I wonder what ever happened to wonder. God has planted eternity into the hearts of mankind. Like a tiny seed that will one day grow into a majestic towering tree there is a speck of desire, a promise of awe that is planted into the very fertile heart of human beings. Yet I wonder where that wonder has gone.
We are so prone to wandering away from wonder. We run from the mysterious. We chart out our lives; planning, scheming and mapping out our journeys. We teach our children that laws and numbers govern their lives. We show them formulas and equations.
Conditioned to Wander from Wonder
As each year passes us by we grow less and less intrigued by the fiery splashes of reds, oranges, and purples as the sun’s last rays brush the clouds on a winter night. We are taught to figure. Taught to explain. Taught to rationalize. The stars go from being twinkling sentinels in the deep, dark azure ocean of the heavens to simply being giant balls of burning gas that will one day wink out of existence.
Psalm 147:4 says, “[God] determines the number of the stars; he gives to all of them their names.” (ESV)
“Lift up your eyes on high and see: who created these? He who brings out their host by number, calling them all by name, by the greatness of his might, and because he is strong in power not one is missing.” Isaiah 40:26 (ESV)
We are conditioned to make habits. Habits that edge out wonder at the end of the day. Habits that drain the mystery out of life. Habits that squeeze the wonder out of our hearts.
We wander through the course of our life erecting mile markers and sign posts, conquering frontiers as we go. I wonder, in all this wandering, do we ever arrive? With each generation that explodes on the scene and then fades into obscurity there have been discoveries, explanations, and rationalizations that erode wonder away. Progress and her companion, Technology, threaten to choke the last vestiges of wonder from mankind’s hearts.
I wonder if life would be lived better if lived in the fashion of the ancients. Magi following a star that to them was surely a sign of some great happening. Sailors fearing the great chasm of emptiness at the ocean’s edge. Astronomers seeing the heavens as a great canvas painted by something far greater than themselves. Tribes appreciating wildlife as something more than just a meal or a commodity to raise funds.
Yet here we are today with more technology, more knowledge, and more stuff than ever. There are hardly any mysteries left. Science has driven us indoors. It has increased the quality of living, while at the same time decreasing the quality of living, really living.
In spite of the heaps of knowledge we accumulate, the piles of explanations and equations that categorize the minutia of our very existence, there still remains a flicker of wonder within every man, woman, boy and girl. Some call it chemical, some call it emotion, I call it wonder.

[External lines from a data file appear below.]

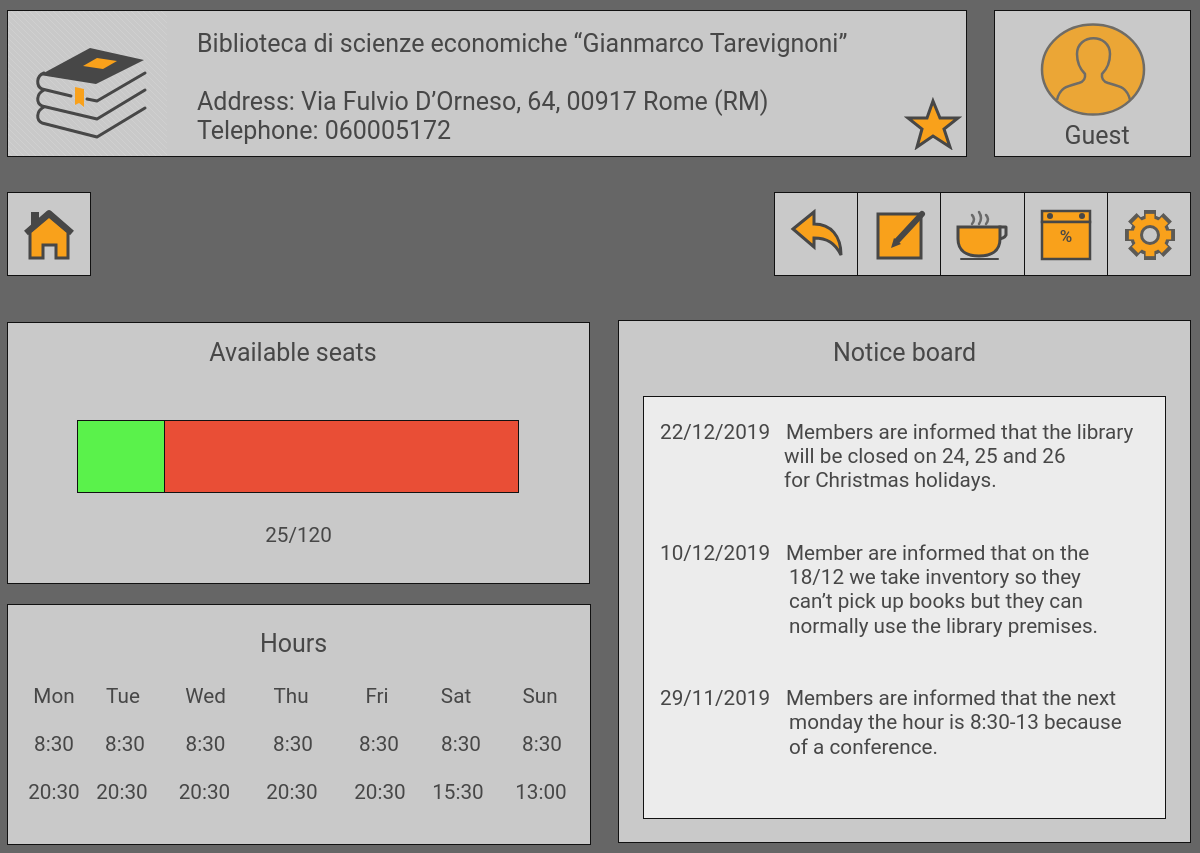
<!DOCTYPE html>
<html lang="en">
<head>
<meta charset="utf-8">
<title>Library page</title>
<style>
:root {
  --page: #666666;
  --panel: #c9c9c9;
  --board: #ececec;
  --ink: #474747;
  --line: #111111;
  --accent: #f9a11b;
  --avatar: #eba636;
  --free: #5af24b;
  --taken: #e94e36;
}
* { box-sizing: border-box; margin: 0; padding: 0; }
html, body { width: 1200px; height: 853px; overflow: hidden; }
body {
  background: var(--page);
  color: var(--ink);
  font: 20.7px/24.2px Roboto, Arial, sans-serif;
  padding: 10px 9px 0 7px;
}
svg { display: block; }
a { color: inherit; text-decoration: none; }
h1, h2, address, .guest-name { font-size: 25px; line-height: 29px; font-weight: 400; font-style: normal; }
h2 { text-align: center; }
.panel { background: var(--panel); border: 1px solid var(--line); }
.accent { fill: var(--accent); stroke: var(--ink); stroke-width: 3; }
.stroke { fill: none; stroke: var(--ink); stroke-width: 3; stroke-linecap: round; stroke-linejoin: round; }
.dark { fill: var(--ink); }

.top { display: flex; justify-content: space-between; height: 147px; }
.library { position: relative; display: flex; width: 960px; }
.library-details { padding: 17.5px 0 0 30px; white-space: nowrap; }
.library-details address { margin-top: 29px; }
.favourite { position: absolute; right: 4px; bottom: 6px; }
.guest { width: 197px; display: flex; flex-direction: column; align-items: center; padding-top: 12px; }
.guest-name { margin: 5px 0 0 9px; }

.menu { display: flex; justify-content: space-between; margin-top: 35px; height: 84px; }
.tools { display: flex; width: 417px; }
.tools a { flex: 1; }
.tools a + a { border-left: 1px solid var(--line); }
.percent { font-size: 17px; font-weight: 500; fill: var(--ink); text-anchor: middle; }

main { display: flex; justify-content: space-between; margin-top: 44px; }
.left { width: 584px; padding-top: 2px; display: flex; flex-direction: column; gap: 20px; }
.seats { width: 583px; height: 262px; padding-top: 14.5px; }
.left h2 { padding-right: 11px; }
.seat-bar { display: flex; width: 442px; height: 73px; margin: 53.5px 0 0 69px; border: 1px solid var(--line); background: var(--taken); }
.seats-free { width: 87px; background: var(--free); border-right: 1px solid var(--line); }
.seat-count { margin-top: 29.5px; text-align: center; }
.hours { height: 241px; padding-top: 23.5px; }
.timetable {
  display: grid;
  grid-template-columns: 60px 78px 87px 86px 88px 70px 96px;
  grid-auto-rows: 48.4px;
  align-items: center;
  justify-items: center;
  margin: 14px 0 0 16px;
}
.timetable span { transform: translateX(var(--shift, 0)); }

.notices { width: 573px; height: 523px; padding-top: 16.5px; }
.notice-list {
  width: 523px; height: 423px; margin: 29.5px 0 0 24px; padding: 23px 0 0 16px;
  background: var(--board); border: 1px solid var(--line);
  list-style: none; display: flex; flex-direction: column; gap: 48.4px;
}
.notice-list li { display: grid; grid-template-columns: 129px 1fr; white-space: nowrap; }
.notice-list p { text-indent: -3px; }
.notice-list li:first-child { grid-template-columns: 124px 1fr; }
.notice-list li:first-child p { text-indent: 2px; }
</style>
</head>
<body>
<header class="top">
  <section class="panel library">
    <svg width="159" height="145" viewBox="8 11 159 145" role="img" aria-label="Stack of books">
      <defs>
        <pattern id="hatch" width="6" height="6" patternUnits="userSpaceOnUse">
          <path d="M0 0L6 6" stroke="#d0d0d0" stroke-width="1"/>
        </pattern>
      </defs>
      <rect x="8" y="11" width="159" height="145" fill="url(#hatch)"/>
      <polygon class="dark" points="40,75 90,48 144,60 96,84"/>
      <polygon fill="var(--accent)" points="83,66 97,58 117,61 103,69"/>
      <g class="stroke">
        <path d="M44 73C36 76 36 86 42 89L71 96M87 99L97 101L145 73"/>
        <path d="M44 90C36 94 36 103 42 106L97 119L145 90"/>
        <path d="M44 107C36 111 36 120 42 123L97 137L145 108"/>
      </g>
      <polygon fill="var(--accent)" points="75,87 84,89 84,107 79,103 75,105"/>
    </svg>
    <div class="library-details">
      <h1>Biblioteca di scienze economiche “Gianmarco Tarevignoni”</h1>
      <address>Address: Via Fulvio D’Orneso, 64, 00917 Rome (RM)<br>Telephone: 060005172</address>
    </div>
    <svg class="favourite" width="58" height="54" viewBox="904 96 58 54" role="img" aria-label="Favourite">
      <polygon class="accent" points="933,101 940,118 958,118 944,129 950,147 933,136 917,147 922,129 908,118 927,118"/>
    </svg>
  </section>
  <section class="panel guest">
    <svg width="106" height="93" viewBox="1040 23 106 93" role="img" aria-label="Guest avatar">
      <g fill="var(--avatar)" stroke="#6f6c66" stroke-width="2.5">
        <ellipse cx="1093" cy="69.5" rx="51" ry="45"/>
        <path fill="none" d="M1057 100C1060 87 1068 86 1079 83Q1086 81 1085 74Q1077 66 1077 54C1077 33 1110 33 1110 54Q1110 66 1102 74Q1101 81 1108 83C1119 86 1127 87 1130 100"/>
      </g>
    </svg>
    <p class="guest-name">Guest</p>
  </section>
</header>

<nav class="menu">
  <a class="panel" href="#" aria-label="Home">
    <svg width="82" height="82">
      <rect class="dark" x="23" y="19" width="8" height="16"/>
      <path class="accent" d="M22 39L41 23L60 39V65H48V52H35V65H22Z"/>
      <path class="stroke" style="stroke-width:6;stroke-linecap:butt" d="M18 40L41 20L64 40"/>
    </svg>
  </a>
  <div class="panel tools">
    <a href="#" aria-label="Back">
      <svg width="82" height="82">
        <path class="accent" d="M18 36L39 19V31C56 31 66 43 66 62C60 50 52 45 39 45V54Z"/>
      </svg>
    </a>
    <a href="#" aria-label="Edit">
      <svg width="82" height="82">
        <rect class="accent" x="20" y="21" width="43" height="44"/>
        <path class="stroke" style="stroke-width:6" d="M39 48L64 21"/>
        <polygon class="dark" points="33,55 36,45 43,51"/>
      </svg>
    </a>
    <a href="#" aria-label="Coffee break">
      <svg width="82" height="82">
        <path class="stroke" style="stroke:#6a6a6a;stroke-width:2.5" d="M31 22Q35 26 31 31M38 19Q42 25 38 31M45 22Q49 26 45 31"/>
        <path class="stroke" d="M58 34H65V42Q63 46 56 46"/>
        <path class="accent" d="M17 34H59V46C59 58 50 63 38 63S17 58 17 46Z"/>
        <path class="stroke" style="stroke-width:2" d="M20 66H57"/>
      </svg>
    </a>
    <a href="#" aria-label="Offers">
      <svg width="82" height="82">
        <g class="accent" style="stroke-width:2.5">
          <rect x="17" y="18" width="48" height="11"/>
          <rect x="17" y="29" width="48" height="37"/>
        </g>
        <circle class="dark" cx="25" cy="23" r="3"/>
        <circle class="dark" cx="57" cy="23" r="3"/>
        <text class="percent" x="41" y="49">%</text>
      </svg>
    </a>
    <a href="#" aria-label="Settings">
      <svg width="82" height="82">
        <defs>
          <g id="teeth-pair">
            <rect x="-5" y="-24" width="10" height="48"/>
            <rect x="-24" y="-5" width="48" height="10"/>
          </g>
          <g id="gear-body">
            <use href="#teeth-pair"/>
            <use href="#teeth-pair" transform="rotate(45)"/>
            <circle r="19"/>
          </g>
        </defs>
        <g transform="translate(42 42)">
          <use href="#gear-body" fill="#5c5a56" stroke="#5c5a56" stroke-width="2"/>
          <use href="#gear-body" fill="var(--accent)" transform="scale(.88)"/>
          <circle r="8.5" fill="var(--panel)" stroke="#5c5a56" stroke-width="3"/>
        </g>
      </svg>
    </a>
  </div>
</nav>

<main>
  <div class="left">
    <section class="panel seats">
      <h2>Available seats</h2>
      <div class="seat-bar"><div class="seats-free"></div></div>
      <p class="seat-count">25/120</p>
    </section>
    <section class="panel hours">
      <h2>Hours</h2>
      <div class="timetable">
        <span>Mon</span><span>Tue</span><span>Wed</span><span style="--shift:-1px">Thu</span><span style="--shift:-2px">Fri</span><span style="--shift:-2px">Sat</span><span style="--shift:-1px">Sun</span>
        <span>8:30</span><span style="--shift:2px">8:30</span><span>8:30</span><span style="--shift:1px">8:30</span><span>8:30</span><span style="--shift:3px">8:30</span><span style="--shift:1px">8:30</span>
        <span>20:30</span><span style="--shift:-1px">20:30</span><span style="--shift:-1px">20:30</span><span>20:30</span><span style="--shift:1px">20:30</span><span>15:30</span><span>13:00</span>
      </div>
    </section>
  </div>
  <section class="panel notices">
    <h2>Notice board</h2>
    <ul class="notice-list">
      <li><time>22/12/2019</time><p>Members are informed that the library<br>will be closed on 24, 25 and 26<br>for Christmas holidays.</p></li>
      <li><time>10/12/2019</time><p>Member are informed that on the<br>18/12 we take inventory so they<br>can’t pick up books but they can<br>normally use the library premises.</p></li>
      <li><time>29/11/2019</time><p>Members are informed that the next<br>monday the hour is 8:30-13 because<br>of a conference.</p></li>
    </ul>
  </section>
</main>
</body>
</html>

It is the very DNA of God sewn into the fabric of our hearts. Our spirits, the core of who we are, are designed to respond to something bigger, better, and more wonderful than we could ever imagine. No theories or hypotheses could come close to capturing the essence of that divine spark within the depths of who we are.
Don’t Let Knowledge Muscle Out Wonder
I truly believe that God has given us science, technology, and progress for our benefit. I believe He has given them to us to better the quality of life for those around us. I believe we have taken those things and used them as swords to fight off mystery, mysticism, and wonder. It doesn’t kill us to have knowledge. In fact, knowledge is a beautiful thing. But when knowledge muscles out wonder, we’re left with empty facts and meaningless formulas that do nothing to assure us of what’s next.
Ecclesiastes 3:11 talks about God’s timing. It talks about eternity being woven into the hearts of mankind. God makes all things beautiful in HIS time. We have a deposit of things to come. God has planted that seed of wonder, that sense of ancient and future, that mystery into our hearts and given us this natural world to live in and explore. One day we’ll see the fruit of those seeds. But for now we keep on doing the work that He’s given us. We keep living the life that He’s blessed us with.
Regarding Ecclesiastes 3:11, Matthew Henry says, “We must wait with patience for the full discovery of that which to us seems intricate and perplexed, acknowledging that we cannot find out the work that God makes from the beginning to the end, and therefore must judge nothing before the time.”
Take some time this week to pursue wonder. Do something simple with family and friends to capture moments of wonder. Take in a sunset. Play in the rain. Gaze at the stars. Listen to waves crashing at the ocean. Be still and just listen to a child breathe as they sleep. Take in the beauty of your lover’s eyes. Rest your head on their chest and just listen to the rhythmic beating of their heart. Ponder. Wonder.
BE still. Be STILL.
Russ Hutto is the Associate Director of Worship & Media at St. Simons Community Church where he mentors, oversees and helps lead Family and Student worship environments. He is also the content curator and editor here at The Worship Community.